- **ASSIGNED TASK**:
The listing below contains a span that opens with the line containing "height: 328px;" and closes with the line containing "border-radius: 16px / 22px;". Return that span exactly.

- **DATA EXTRACTS**:

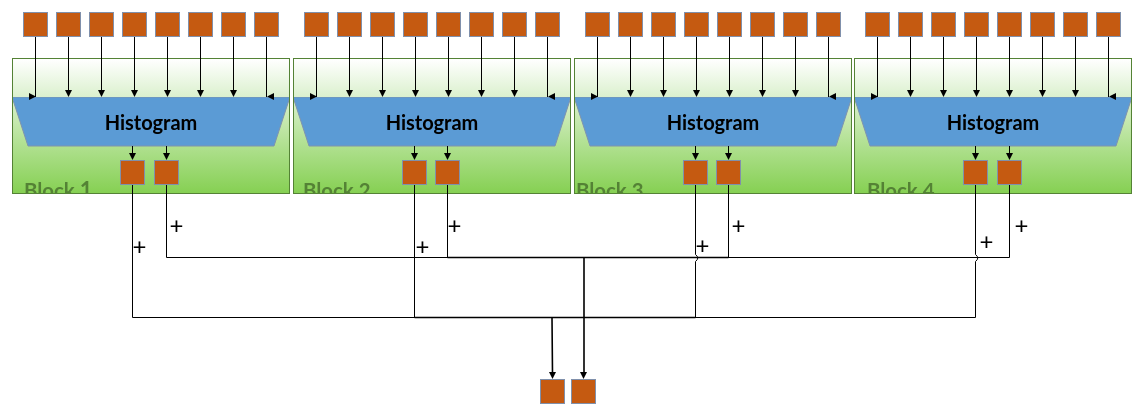
<!DOCTYPE html>
<html lang="en">
<head>
<meta charset="utf-8">
<title>Block histogram reduction</title>
<style>
:root {
  --cell: #c55a11;
  --cell-edge: #8090ab;
  --blue: #5b9bd5;
  --blue-edge: #7f93ad;
  --green: #86d053;
  --green-edge: #548235;
  --ink: #000;
}
* { box-sizing: border-box; margin: 0; }
body { width: 1144px; height: 416px; overflow: hidden; background: #fff; }
.diagram {
  position: relative; width: 1144px; height: 416px; overflow: hidden;
  font-family: Lato, "Open Sans", sans-serif; color: var(--ink);
}
.blocks {
  display: grid; grid-template-columns: 281px 281px 280px 278px;
  padding: 12px 12px 0;
}
.column { width: 278px; }
.cell {
  width: 25px; height: 25px; flex: none;
  background: var(--cell); border: 1px solid var(--cell-edge);
}
.inputs { display: flex; gap: 8px; padding-left: 11px; height: 46px; }
.block {
  position: relative; height: 136px; padding-top: 38px; overflow: hidden;
  border: 1px solid var(--green-edge);
  background: linear-gradient(#fff, #d9f0cb 30%, var(--green));
}
.histogram {
  position: relative; height: 50px; margin: 0 -1px;
  display: flex; align-items: center; justify-content: center;
  font-size: 20px; font-weight: 700; line-height: 24px;
}
.histogram svg { position: absolute; left: 0; top: 0; }
.histogram span { position: relative; }
.outputs {
  display: flex; gap: var(--gap, 8px);
  padding: 13px 0 0 var(--start, 108px);
}
.label {
  position: absolute; left: var(--label); top: 119px;
  font-size: 20.4px; font-weight: 700; line-height: 24px;
  white-space: nowrap; color: var(--green-edge);
}
.label b { font-size: 22px; }
.totals { position: absolute; left: 540px; top: 379px; display: flex; gap: 6px; }
.wires { position: absolute; left: 0; top: 0; }
.wires text { font-size: 24px; text-anchor: middle; }
</style>
</head>
<body>
<main class="diagram">
  <svg width="0" height="0" style="position:absolute" aria-hidden="true">
    <defs>
      <polygon id="funnel" points="0,0 278,0 262,49 16,49" fill="var(--blue)" stroke="var(--blue-edge)"/>
      <path id="tip" d="M-3.5 -7H3.5L0 0Z" fill="var(--ink)"/>
      <g id="feed"><path d="M0 37V92" stroke="var(--ink)"/><use href="#tip" y="97"/></g>
      <g id="feeds">
        <path d="M23.5 37V97M254.5 37V97" stroke="var(--ink)"/>
        <path d="M17 93L24 96.5L17 100ZM262 93L255 96.5L262 100Z" fill="var(--ink)"/>
        <use href="#feed" x="56.5"/><use href="#feed" x="89.5"/><use href="#feed" x="122.5"/>
        <use href="#feed" x="155.5"/><use href="#feed" x="188.5"/><use href="#feed" x="221.5"/>
      </g>
      <g id="drop"><path d="M0 146V155" stroke="var(--ink)"/><use href="#tip" y="160"/></g>
    </defs>
  </svg>

  <div class="blocks">
    <section class="column">
      <div class="inputs"><i class="cell"></i><i class="cell"></i><i class="cell"></i><i class="cell"></i><i class="cell"></i><i class="cell"></i><i class="cell"></i><i class="cell"></i></div>
      <div class="block" style="--start:107px;--gap:9px;--label:11px">
        <div class="histogram"><svg width="278" height="50"><use href="#funnel"/></svg><span>Histogram</span></div>
        <p class="label">Block <b>1</b></p>
        <div class="outputs"><i class="cell"></i><i class="cell"></i></div>
      </div>
    </section>
    <section class="column">
      <div class="inputs"><i class="cell"></i><i class="cell"></i><i class="cell"></i><i class="cell"></i><i class="cell"></i><i class="cell"></i><i class="cell"></i><i class="cell"></i></div>
      <div class="block" style="--label:9px">
        <div class="histogram"><svg width="278" height="50"><use href="#funnel"/></svg><span>Histogram</span></div>
        <p class="label">Block 2</p>
        <div class="outputs"><i class="cell"></i><i class="cell"></i></div>
      </div>
    </section>
    <section class="column">
      <div class="inputs"><i class="cell"></i><i class="cell"></i><i class="cell"></i><i class="cell"></i><i class="cell"></i><i class="cell"></i><i class="cell"></i><i class="cell"></i></div>
      <div class="block" style="--label:1px">
        <div class="histogram"><svg width="278" height="50"><use href="#funnel"/></svg><span>Histogram</span></div>
        <p class="label">Block 3</p>
        <div class="outputs"><i class="cell"></i><i class="cell"></i></div>
      </div>
    </section>
    <section class="column">
      <div class="inputs"><i class="cell"></i><i class="cell"></i><i class="cell"></i><i class="cell"></i><i class="cell"></i><i class="cell"></i><i class="cell"></i><i class="cell"></i></div>
      <div class="block" style="--gap:9px;--label:12px">
        <div class="histogram"><svg width="278" height="50"><use href="#funnel"/></svg><span>Histogram</span></div>
        <p class="label">Block 4</p>
        <div class="outputs"><i class="cell"></i><i class="cell"></i></div>
      </div>
    </section>
  </div>

  <div class="totals"><i class="cell"></i><i class="cell"></i></div>

  <svg class="wires" width="1144" height="416" viewBox="0 0 1144 416" fill="none">
    <use href="#feeds" x="12"/><use href="#feeds" x="293"/><use href="#feeds" x="574"/><use href="#feeds" x="854"/>
    <use href="#drop" x="132.5"/><use href="#drop" x="166.5"/>
    <use href="#drop" x="414.5"/><use href="#drop" x="447.5"/>
    <use href="#drop" x="695.5"/><use href="#drop" x="728.5"/>
    <use href="#drop" x="975.5"/><use href="#drop" x="1009.5"/>
    <g stroke="var(--ink)">
      <path d="M132.5 185V317.5H975.5V261.5Q980 258 975.5 254.5V185"/>
      <path d="M414.5 185V317.5M695.5 185V254.5Q700 258 695.5 261.5V317.5"/>
      <path d="M166.5 185V257.5H1009.5V185M447.5 185V257.5M728.5 185V257.5"/>
      <path d="M447.5 257.5H728.5M584 257.5V374M552 317.5L552.5 374M414.5 317.5H695.5" stroke-width="1.6"/>
    </g>
    <use href="#tip" x="552.5" y="379"/><use href="#tip" x="583.5" y="379"/>
    <g fill="var(--ink)">
      <text x="139.5" y="255">+</text><text x="176.5" y="234">+</text>
      <text x="422.5" y="255">+</text><text x="454.5" y="234">+</text>
      <text x="702.5" y="254">+</text><text x="738.5" y="234">+</text>
      <text x="986.5" y="250">+</text><text x="1021.5" y="234">+</text>
    </g>
  </svg>
</main>
</body>
</html>
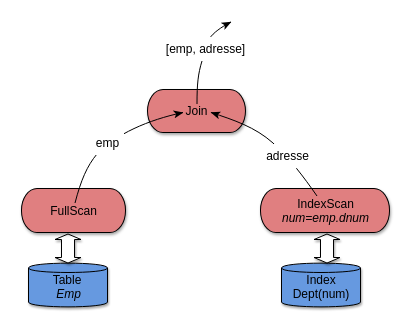
<!DOCTYPE html>
<html lang="en">
<head>
<meta charset="utf-8">
<title>Query execution plan</title>
<style>
:root {
  --paper: #ffffff;
  --ink: #000000;
  --operator: #e07f80;
  --store: #6699e0;
}
* { box-sizing: border-box; }
html, body { margin: 0; overflow: hidden; }
.plan {
  position: relative;
  width: 411px;
  height: 328px;
  overflow: hidden;
  background: var(--paper);
  color: var(--ink);
  font: 12px/14px "Liberation Sans", Arial, sans-serif;
  text-align: center;
}
.node, .edge-label, .shapes, .flows { position: absolute; }
.node {
  display: flex;
  flex-direction: column;
  align-items: center;
  justify-content: center;
  white-space: nowrap;
}
.operator {
  height: 45px;
  border: 1px solid var(--ink);
  border-radius: 16px / 22px;
  background: var(--operator);
  box-shadow: 1px 2px 3px rgb(0 0 0 / 35%);
}
.join { left: 147px; top: 89px; width: 99px; height: 44px; }
.full-scan { left: 21px; top: 188px; width: 105px; }
.index-scan { left: 260px; top: 188px; width: 130px; padding-left: 1px; }
.store { width: 80px; height: 44px; top: 265px; }
.table { left: 27px; }
.table em { margin-left: 3px; }
.index { left: 281px; }
.shapes, .flows { left: 0; top: 0; }
.edge-label {
  padding: 5px 0;
  background: var(--paper);
  white-space: nowrap;
}
.output-label { left: 160px; top: 37px; width: 91px; }
.emp-label { left: 91px; top: 131px; width: 33px; }
.address-label { left: 262px; top: 144px; width: 51px; }
</style>
</head>
<body>
<main class="plan">
  <svg class="shapes" width="411" height="328" aria-hidden="true">
    <defs>
      <filter id="shadow" x="-20%" y="-20%" width="140%" height="150%">
        <feDropShadow dx="1" dy="2" stdDeviation="1.3" flood-opacity=".35"/>
      </filter>
      <g id="cylinder" fill="var(--store)" stroke="var(--ink)" filter="url(#shadow)">
        <path d="M0 5C0 -1.5 79 -1.5 79 5V39C79 45.5 0 45.5 0 39Z"/>
        <path d="M0 5C0 11 79 11 79 5" fill="none"/>
      </g>
      <path id="access" d="M0 0L13 5.5H6.5V23.5H13L0 29L-13 23.5H-6.5V5.5H-13Z" fill="var(--paper)" stroke="var(--ink)" filter="url(#shadow)"/>
    </defs>
    <use href="#cylinder" x="28.5" y="263"/>
    <use href="#cylinder" x="281.5" y="263"/>
    <use href="#access" x="68" y="234"/>
    <use href="#access" x="327" y="234"/>
  </svg>

  <div class="node operator join">Join</div>
  <div class="node operator full-scan">FullScan</div>
  <div class="node operator index-scan"><span>IndexScan</span><em>num=emp.dnum</em></div>
  <div class="node store table"><span>Table</span><em>Emp</em></div>
  <div class="node store index"><span>Index</span><span>Dept(num)</span></div>

  <svg class="flows" width="411" height="328" aria-hidden="true">
    <defs>
      <marker id="arrow" viewBox="0 0 10 8" refX="9.5" refY="4" markerWidth="10" markerHeight="8" markerUnits="userSpaceOnUse" orient="auto">
        <path d="M0 0L10 4L0 8L2.5 4Z"/>
      </marker>
    </defs>
    <g fill="none" stroke="var(--ink)" marker-end="url(#arrow)">
      <path d="M75 203C81 180 87 166 97 154C116 134 148 120 183 112.5"/>
      <path d="M317 196C303 176 291 160 273 143C255 127 234 120 211 112.5"/>
      <path d="M197 104C197 84 198 74 202 61C204 42 210 33 231 22"/>
    </g>
  </svg>

  <span class="edge-label output-label">[emp, adresse]</span>
  <span class="edge-label emp-label">emp</span>
  <span class="edge-label address-label">adresse</span>
</main>
</body>
</html>
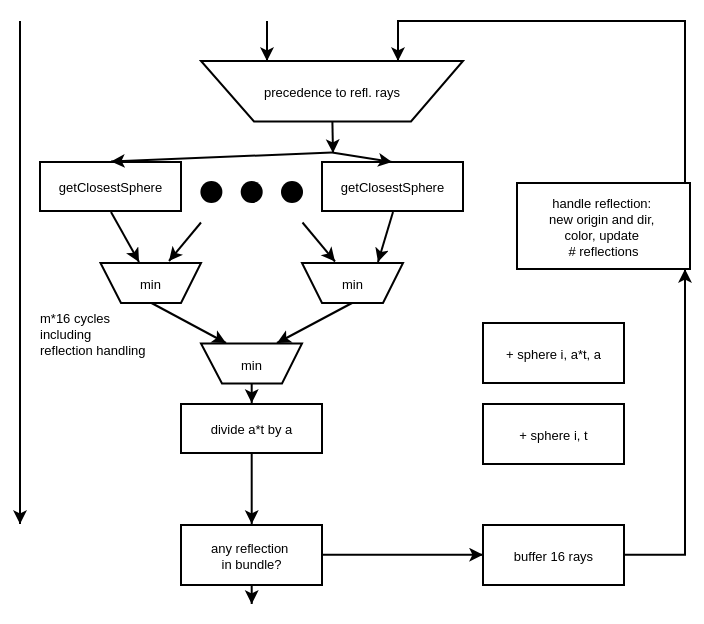
<!DOCTYPE html>
<html lang="en">
<head>
<meta charset="utf-8">
<title>Ray bundle pipeline</title>
<style>
  :root { --ink: #000; --paper: #fff; }
  * { box-sizing: border-box; }
  html, body { margin: 0; background: var(--paper); }
  .diagram {
    position: relative;
    width: 704px;
    height: 624px;
    overflow: hidden;
    background: var(--paper);
    color: var(--ink);
    font: 13px/16px "Liberation Sans", Arial, sans-serif;
  }
  .lines { position: absolute; inset: 0; display: block; }
  .edges, .muxes { fill: none; stroke: var(--ink); stroke-width: 2; }
  .muxes { fill: var(--paper); }
  .dots, .head { fill: var(--ink); stroke: none; }
  .node {
    position: absolute;
    display: flex;
    align-items: center;
    justify-content: center;
    padding-top: 3px;
    text-align: center;
    white-space: nowrap;
  }
  .box { border: 2px solid var(--ink); background: var(--paper); }
  .sphere { top: 161px; width: 143px; height: 51px; }
  .sphere-first { left: 39px; }
  .sphere-last { left: 321px; }
  .reflection { left: 516px; top: 182px; width: 175px; height: 88px; }
  .stage { width: 143px; height: 62px; }
  .left-column { left: 180px; }
  .right-column { left: 482px; }
  .format-fraction { top: 322px; }
  .format-distance { top: 403px; }
  .divide { top: 403px; height: 51px; }
  .last-row { top: 524px; }
  .precedence { left: 201px; top: 61px; width: 262px; height: 61px; }
  .min { width: 101px; height: 41px; }
  .min-left { left: 100px; top: 263px; }
  .min-right { left: 302px; top: 263px; }
  .min-final { left: 201px; top: 344px; }
  .timing { position: absolute; left: 40px; top: 311px; margin: 0; white-space: nowrap; }
</style>
</head>
<body>
<main class="diagram">
  <div class="node box sphere sphere-first">getClosestSphere</div>
  <div class="node box sphere sphere-last">getClosestSphere</div>
  <div class="node box reflection">handle reflection:&nbsp;<br>new origin and dir,&nbsp;<br>color, update&nbsp;<br># reflections</div>
  <div class="node box stage right-column format-fraction">+ sphere i, a*t, a</div>
  <div class="node box stage right-column format-distance">+ sphere i, t</div>
  <div class="node box stage left-column divide">divide a*t by a</div>
  <div class="node box stage left-column last-row">any reflection&nbsp;<br>in bundle?</div>
  <div class="node box stage right-column last-row">buffer 16 rays</div>

  <svg class="lines" width="704" height="624" viewBox="0 0 704 624" aria-hidden="true">
    <defs>
      <marker id="arrow" markerUnits="userSpaceOnUse" markerWidth="15" markerHeight="15" refX="14" refY="7" orient="auto">
        <path class="head" d="M14 7 0 14 3.5 7 0 0Z"/>
      </marker>
    </defs>
    <g class="muxes">
      <polygon points="201,61 463,61 411,121.5 254,121.5"/>
      <polygon points="100.5,263 201,263 181,303 121,303"/>
      <polygon points="302,263 403,263 383,303 322,303"/>
      <polygon points="201,343.5 302,343.5 282,383.5 222,383.5"/>
    </g>
    <g class="dots">
      <circle cx="211.4" cy="192" r="11"/>
      <circle cx="251.7" cy="192" r="11"/>
      <circle cx="292" cy="192" r="11"/>
    </g>
    <g class="edges" marker-end="url(#arrow)">
      <path marker-end="url(#arrow)" d="M20 21V524"/>
      <path marker-end="url(#arrow)" d="M267 21V61"/>
      <path marker-end="url(#arrow)" d="M685 182V21H398V61"/>
      <path marker-end="url(#arrow)" d="M332.4 122 333 153"/>
      <path marker-end="url(#arrow)" d="M332 152.5 111 161.5"/>
      <path marker-end="url(#arrow)" d="M332 152.5 392 162"/>
      <path marker-end="url(#arrow)" d="M111 212 139 262"/>
      <path marker-end="url(#arrow)" d="M201 222.5 169 261"/>
      <path marker-end="url(#arrow)" d="M302.5 222.5 335 261.5"/>
      <path marker-end="url(#arrow)" d="M393 212 378 262"/>
      <path marker-end="url(#arrow)" d="M151.5 303 226 343"/>
      <path marker-end="url(#arrow)" d="M352 303 277 343"/>
      <path marker-end="url(#arrow)" d="M251.7 384V403"/>
      <path marker-end="url(#arrow)" d="M251.7 454V524"/>
      <path marker-end="url(#arrow)" d="M251.7 586V604"/>
      <path marker-end="url(#arrow)" d="M323 554.7H483"/>
      <path marker-end="url(#arrow)" d="M625 554.7H685V269"/>
    </g>
  </svg>

  <div class="node precedence">precedence to refl. rays</div>
  <div class="node min min-left">min</div>
  <div class="node min min-right">min</div>
  <div class="node min min-final">min</div>
  <p class="timing">m*16 cycles<br>including<br>reflection handling</p>
</main>
</body>
</html>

- **REPLY**:
  height: 328px;
  overflow: hidden;
  background: var(--paper);
  color: var(--ink);
  font: 12px/14px "Liberation Sans", Arial, sans-serif;
  text-align: center;
}
.node, .edge-label, .shapes, .flows { position: absolute; }
.node {
  display: flex;
  flex-direction: column;
  align-items: center;
  justify-content: center;
  white-space: nowrap;
}
.operator {
  height: 45px;
  border: 1px solid var(--ink);
  border-radius: 16px / 22px;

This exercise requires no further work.